Work instruction ::
Write out a word-for-word repetition of the lines that come before the line containing "cup of pencils" in the listing below, along with that line itself, omitting pictures.

Data for the task ::
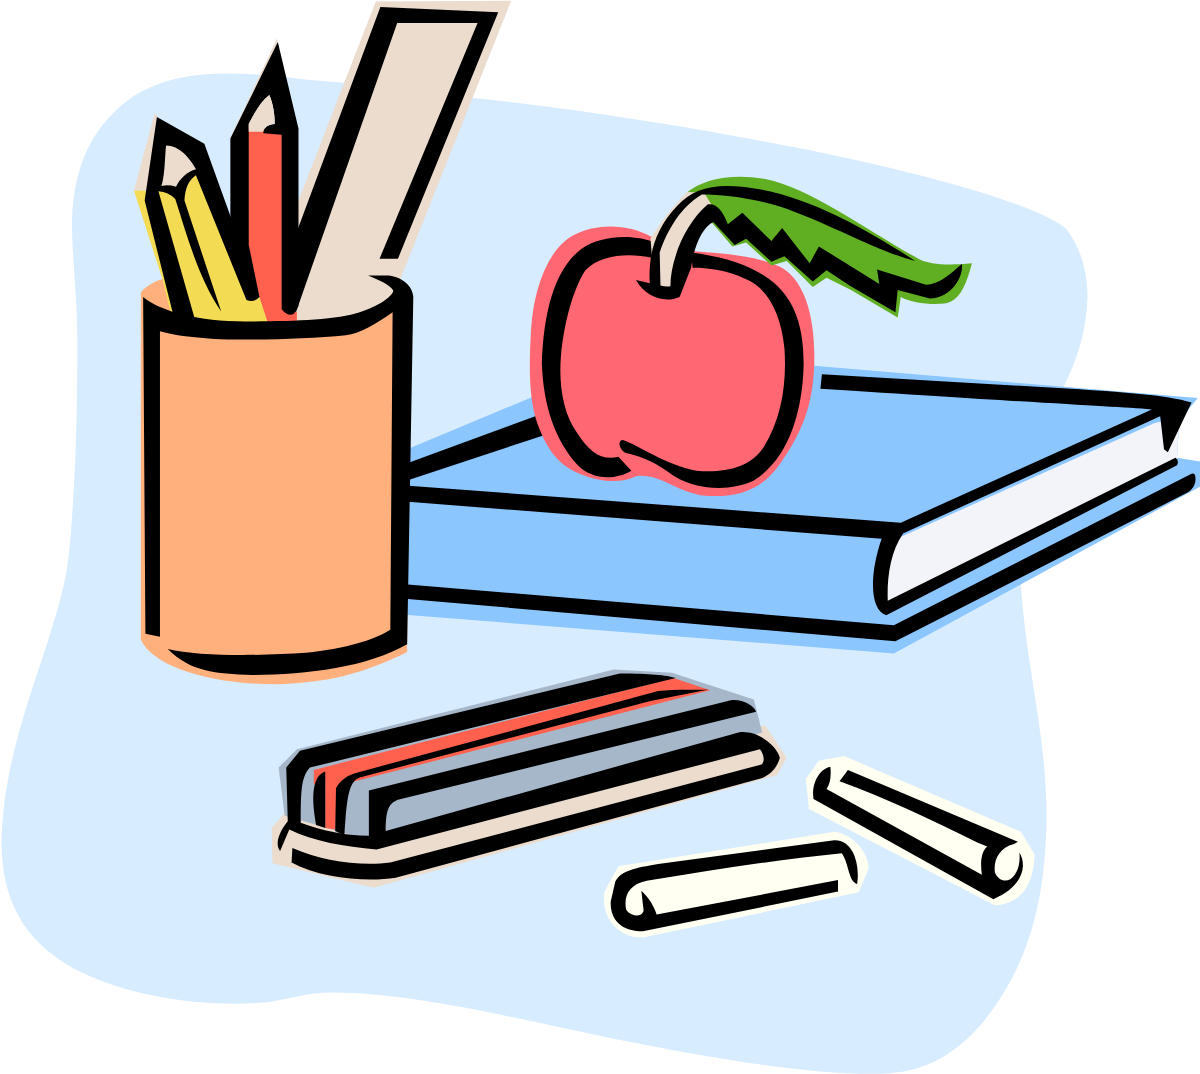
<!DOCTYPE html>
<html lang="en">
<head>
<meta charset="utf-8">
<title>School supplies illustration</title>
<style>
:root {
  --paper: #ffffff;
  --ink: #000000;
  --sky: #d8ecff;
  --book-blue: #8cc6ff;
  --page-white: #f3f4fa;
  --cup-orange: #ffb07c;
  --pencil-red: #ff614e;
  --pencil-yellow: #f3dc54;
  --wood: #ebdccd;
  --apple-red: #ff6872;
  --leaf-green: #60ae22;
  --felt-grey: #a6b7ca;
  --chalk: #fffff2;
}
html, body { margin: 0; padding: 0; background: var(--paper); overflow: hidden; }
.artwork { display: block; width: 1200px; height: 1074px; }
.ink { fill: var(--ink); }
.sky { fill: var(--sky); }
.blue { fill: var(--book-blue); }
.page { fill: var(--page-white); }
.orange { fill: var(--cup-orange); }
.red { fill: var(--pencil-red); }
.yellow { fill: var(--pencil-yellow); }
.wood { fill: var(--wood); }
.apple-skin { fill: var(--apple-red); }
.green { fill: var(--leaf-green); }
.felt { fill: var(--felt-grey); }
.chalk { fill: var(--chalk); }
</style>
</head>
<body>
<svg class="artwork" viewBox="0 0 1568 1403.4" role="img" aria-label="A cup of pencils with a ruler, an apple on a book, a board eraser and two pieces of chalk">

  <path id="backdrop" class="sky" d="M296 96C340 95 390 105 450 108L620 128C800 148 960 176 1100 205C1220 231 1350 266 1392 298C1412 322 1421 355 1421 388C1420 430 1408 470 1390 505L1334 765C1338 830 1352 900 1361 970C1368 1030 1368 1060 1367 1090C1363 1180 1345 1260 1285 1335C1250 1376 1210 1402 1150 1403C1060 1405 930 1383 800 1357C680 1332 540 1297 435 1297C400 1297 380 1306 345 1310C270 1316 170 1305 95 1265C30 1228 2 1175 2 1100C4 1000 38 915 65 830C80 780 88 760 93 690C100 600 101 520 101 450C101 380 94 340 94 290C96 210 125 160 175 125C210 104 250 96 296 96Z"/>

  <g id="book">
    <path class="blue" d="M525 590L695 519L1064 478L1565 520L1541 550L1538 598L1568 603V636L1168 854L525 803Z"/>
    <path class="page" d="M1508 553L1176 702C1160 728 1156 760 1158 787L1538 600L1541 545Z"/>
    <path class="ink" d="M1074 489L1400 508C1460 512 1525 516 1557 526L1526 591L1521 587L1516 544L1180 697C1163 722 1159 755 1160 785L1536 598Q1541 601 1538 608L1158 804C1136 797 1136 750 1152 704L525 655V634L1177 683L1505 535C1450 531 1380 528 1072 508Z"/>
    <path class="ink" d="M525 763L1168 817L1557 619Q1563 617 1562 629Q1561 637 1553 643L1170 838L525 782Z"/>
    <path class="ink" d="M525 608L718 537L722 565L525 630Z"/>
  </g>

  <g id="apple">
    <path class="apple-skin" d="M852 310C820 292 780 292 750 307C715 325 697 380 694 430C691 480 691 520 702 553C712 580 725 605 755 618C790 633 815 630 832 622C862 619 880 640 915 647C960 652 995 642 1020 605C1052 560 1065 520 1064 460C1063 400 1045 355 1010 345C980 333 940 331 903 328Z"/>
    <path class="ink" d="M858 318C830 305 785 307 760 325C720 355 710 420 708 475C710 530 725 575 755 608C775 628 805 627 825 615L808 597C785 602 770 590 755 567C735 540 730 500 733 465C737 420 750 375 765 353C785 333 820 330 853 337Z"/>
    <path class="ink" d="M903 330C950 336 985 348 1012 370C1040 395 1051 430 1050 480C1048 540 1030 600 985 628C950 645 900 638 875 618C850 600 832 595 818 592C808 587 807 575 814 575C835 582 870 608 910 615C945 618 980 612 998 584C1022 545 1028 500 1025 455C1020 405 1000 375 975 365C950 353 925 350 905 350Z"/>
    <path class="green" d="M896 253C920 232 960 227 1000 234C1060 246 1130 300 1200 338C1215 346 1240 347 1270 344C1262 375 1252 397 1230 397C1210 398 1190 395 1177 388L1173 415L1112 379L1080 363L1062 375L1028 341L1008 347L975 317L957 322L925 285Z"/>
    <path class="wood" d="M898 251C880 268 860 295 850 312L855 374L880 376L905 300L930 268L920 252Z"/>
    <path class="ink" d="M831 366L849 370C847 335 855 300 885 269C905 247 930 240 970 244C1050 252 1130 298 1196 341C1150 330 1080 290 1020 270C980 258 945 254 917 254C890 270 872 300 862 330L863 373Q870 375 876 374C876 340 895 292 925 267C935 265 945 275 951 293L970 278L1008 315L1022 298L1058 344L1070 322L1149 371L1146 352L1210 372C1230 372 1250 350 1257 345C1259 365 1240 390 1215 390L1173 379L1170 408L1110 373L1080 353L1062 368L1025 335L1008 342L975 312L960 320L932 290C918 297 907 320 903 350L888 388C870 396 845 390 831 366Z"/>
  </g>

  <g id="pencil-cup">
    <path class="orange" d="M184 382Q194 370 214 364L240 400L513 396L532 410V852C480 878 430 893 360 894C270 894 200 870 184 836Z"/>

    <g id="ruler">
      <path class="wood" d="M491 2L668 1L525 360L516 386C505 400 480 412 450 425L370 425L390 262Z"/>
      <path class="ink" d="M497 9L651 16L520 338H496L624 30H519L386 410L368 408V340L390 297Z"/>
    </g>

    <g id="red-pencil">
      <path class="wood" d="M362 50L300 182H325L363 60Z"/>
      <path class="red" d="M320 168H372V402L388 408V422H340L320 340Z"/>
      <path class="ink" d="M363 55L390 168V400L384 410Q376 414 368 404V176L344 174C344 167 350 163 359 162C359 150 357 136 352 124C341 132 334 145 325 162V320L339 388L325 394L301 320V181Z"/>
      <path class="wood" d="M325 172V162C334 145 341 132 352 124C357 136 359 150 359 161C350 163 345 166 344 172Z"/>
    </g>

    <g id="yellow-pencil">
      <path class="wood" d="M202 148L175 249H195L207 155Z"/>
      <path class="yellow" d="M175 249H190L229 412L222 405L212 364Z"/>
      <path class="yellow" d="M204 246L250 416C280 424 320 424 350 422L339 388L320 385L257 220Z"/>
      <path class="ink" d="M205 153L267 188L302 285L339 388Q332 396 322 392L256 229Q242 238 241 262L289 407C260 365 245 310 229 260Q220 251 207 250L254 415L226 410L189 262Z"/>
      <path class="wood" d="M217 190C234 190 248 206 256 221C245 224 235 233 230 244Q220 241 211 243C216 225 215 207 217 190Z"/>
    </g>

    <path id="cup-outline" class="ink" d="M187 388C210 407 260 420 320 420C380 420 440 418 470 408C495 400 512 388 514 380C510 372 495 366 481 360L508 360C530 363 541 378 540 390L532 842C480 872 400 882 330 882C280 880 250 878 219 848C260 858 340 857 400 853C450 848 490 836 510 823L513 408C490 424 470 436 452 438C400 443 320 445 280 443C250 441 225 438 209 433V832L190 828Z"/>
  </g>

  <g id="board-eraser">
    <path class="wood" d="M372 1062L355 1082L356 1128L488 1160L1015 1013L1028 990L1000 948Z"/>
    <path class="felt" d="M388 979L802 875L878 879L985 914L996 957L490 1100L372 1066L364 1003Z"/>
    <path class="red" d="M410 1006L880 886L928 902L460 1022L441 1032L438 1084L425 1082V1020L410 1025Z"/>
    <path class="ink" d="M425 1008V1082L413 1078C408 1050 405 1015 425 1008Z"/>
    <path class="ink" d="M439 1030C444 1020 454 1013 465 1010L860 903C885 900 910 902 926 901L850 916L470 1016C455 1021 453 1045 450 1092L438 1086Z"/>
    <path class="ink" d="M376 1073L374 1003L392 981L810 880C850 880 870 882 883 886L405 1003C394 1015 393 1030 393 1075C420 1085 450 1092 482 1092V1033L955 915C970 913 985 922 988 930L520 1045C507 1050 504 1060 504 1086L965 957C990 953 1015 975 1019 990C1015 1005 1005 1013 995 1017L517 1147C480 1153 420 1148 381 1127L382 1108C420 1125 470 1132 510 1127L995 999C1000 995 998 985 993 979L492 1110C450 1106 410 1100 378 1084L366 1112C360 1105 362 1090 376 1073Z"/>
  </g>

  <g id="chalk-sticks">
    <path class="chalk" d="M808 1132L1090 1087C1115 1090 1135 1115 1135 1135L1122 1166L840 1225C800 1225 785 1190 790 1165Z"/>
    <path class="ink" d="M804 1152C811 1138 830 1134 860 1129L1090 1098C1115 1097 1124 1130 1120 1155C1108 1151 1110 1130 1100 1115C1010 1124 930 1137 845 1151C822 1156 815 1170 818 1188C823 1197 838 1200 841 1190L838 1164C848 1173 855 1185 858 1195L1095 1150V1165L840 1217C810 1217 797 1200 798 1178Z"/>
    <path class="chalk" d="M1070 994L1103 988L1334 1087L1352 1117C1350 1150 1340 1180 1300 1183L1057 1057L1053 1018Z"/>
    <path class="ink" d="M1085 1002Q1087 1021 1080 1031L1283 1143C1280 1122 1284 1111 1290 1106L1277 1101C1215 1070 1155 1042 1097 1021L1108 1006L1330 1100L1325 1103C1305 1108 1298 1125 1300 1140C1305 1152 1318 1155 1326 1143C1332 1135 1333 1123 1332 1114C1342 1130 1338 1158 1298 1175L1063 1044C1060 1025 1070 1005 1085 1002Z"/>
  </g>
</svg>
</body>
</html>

Solved problem ::
<!DOCTYPE html>
<html lang="en">
<head>
<meta charset="utf-8">
<title>School supplies illustration</title>
<style>
:root {
  --paper: #ffffff;
  --ink: #000000;
  --sky: #d8ecff;
  --book-blue: #8cc6ff;
  --page-white: #f3f4fa;
  --cup-orange: #ffb07c;
  --pencil-red: #ff614e;
  --pencil-yellow: #f3dc54;
  --wood: #ebdccd;
  --apple-red: #ff6872;
  --leaf-green: #60ae22;
  --felt-grey: #a6b7ca;
  --chalk: #fffff2;
}
html, body { margin: 0; padding: 0; background: var(--paper); overflow: hidden; }
.artwork { display: block; width: 1200px; height: 1074px; }
.ink { fill: var(--ink); }
.sky { fill: var(--sky); }
.blue { fill: var(--book-blue); }
.page { fill: var(--page-white); }
.orange { fill: var(--cup-orange); }
.red { fill: var(--pencil-red); }
.yellow { fill: var(--pencil-yellow); }
.wood { fill: var(--wood); }
.apple-skin { fill: var(--apple-red); }
.green { fill: var(--leaf-green); }
.felt { fill: var(--felt-grey); }
.chalk { fill: var(--chalk); }
</style>
</head>
<body>
<svg class="artwork" viewBox="0 0 1568 1403.4" role="img" aria-label="A cup of pencils with a ruler, an apple on a book, a board eraser and two pieces of chalk">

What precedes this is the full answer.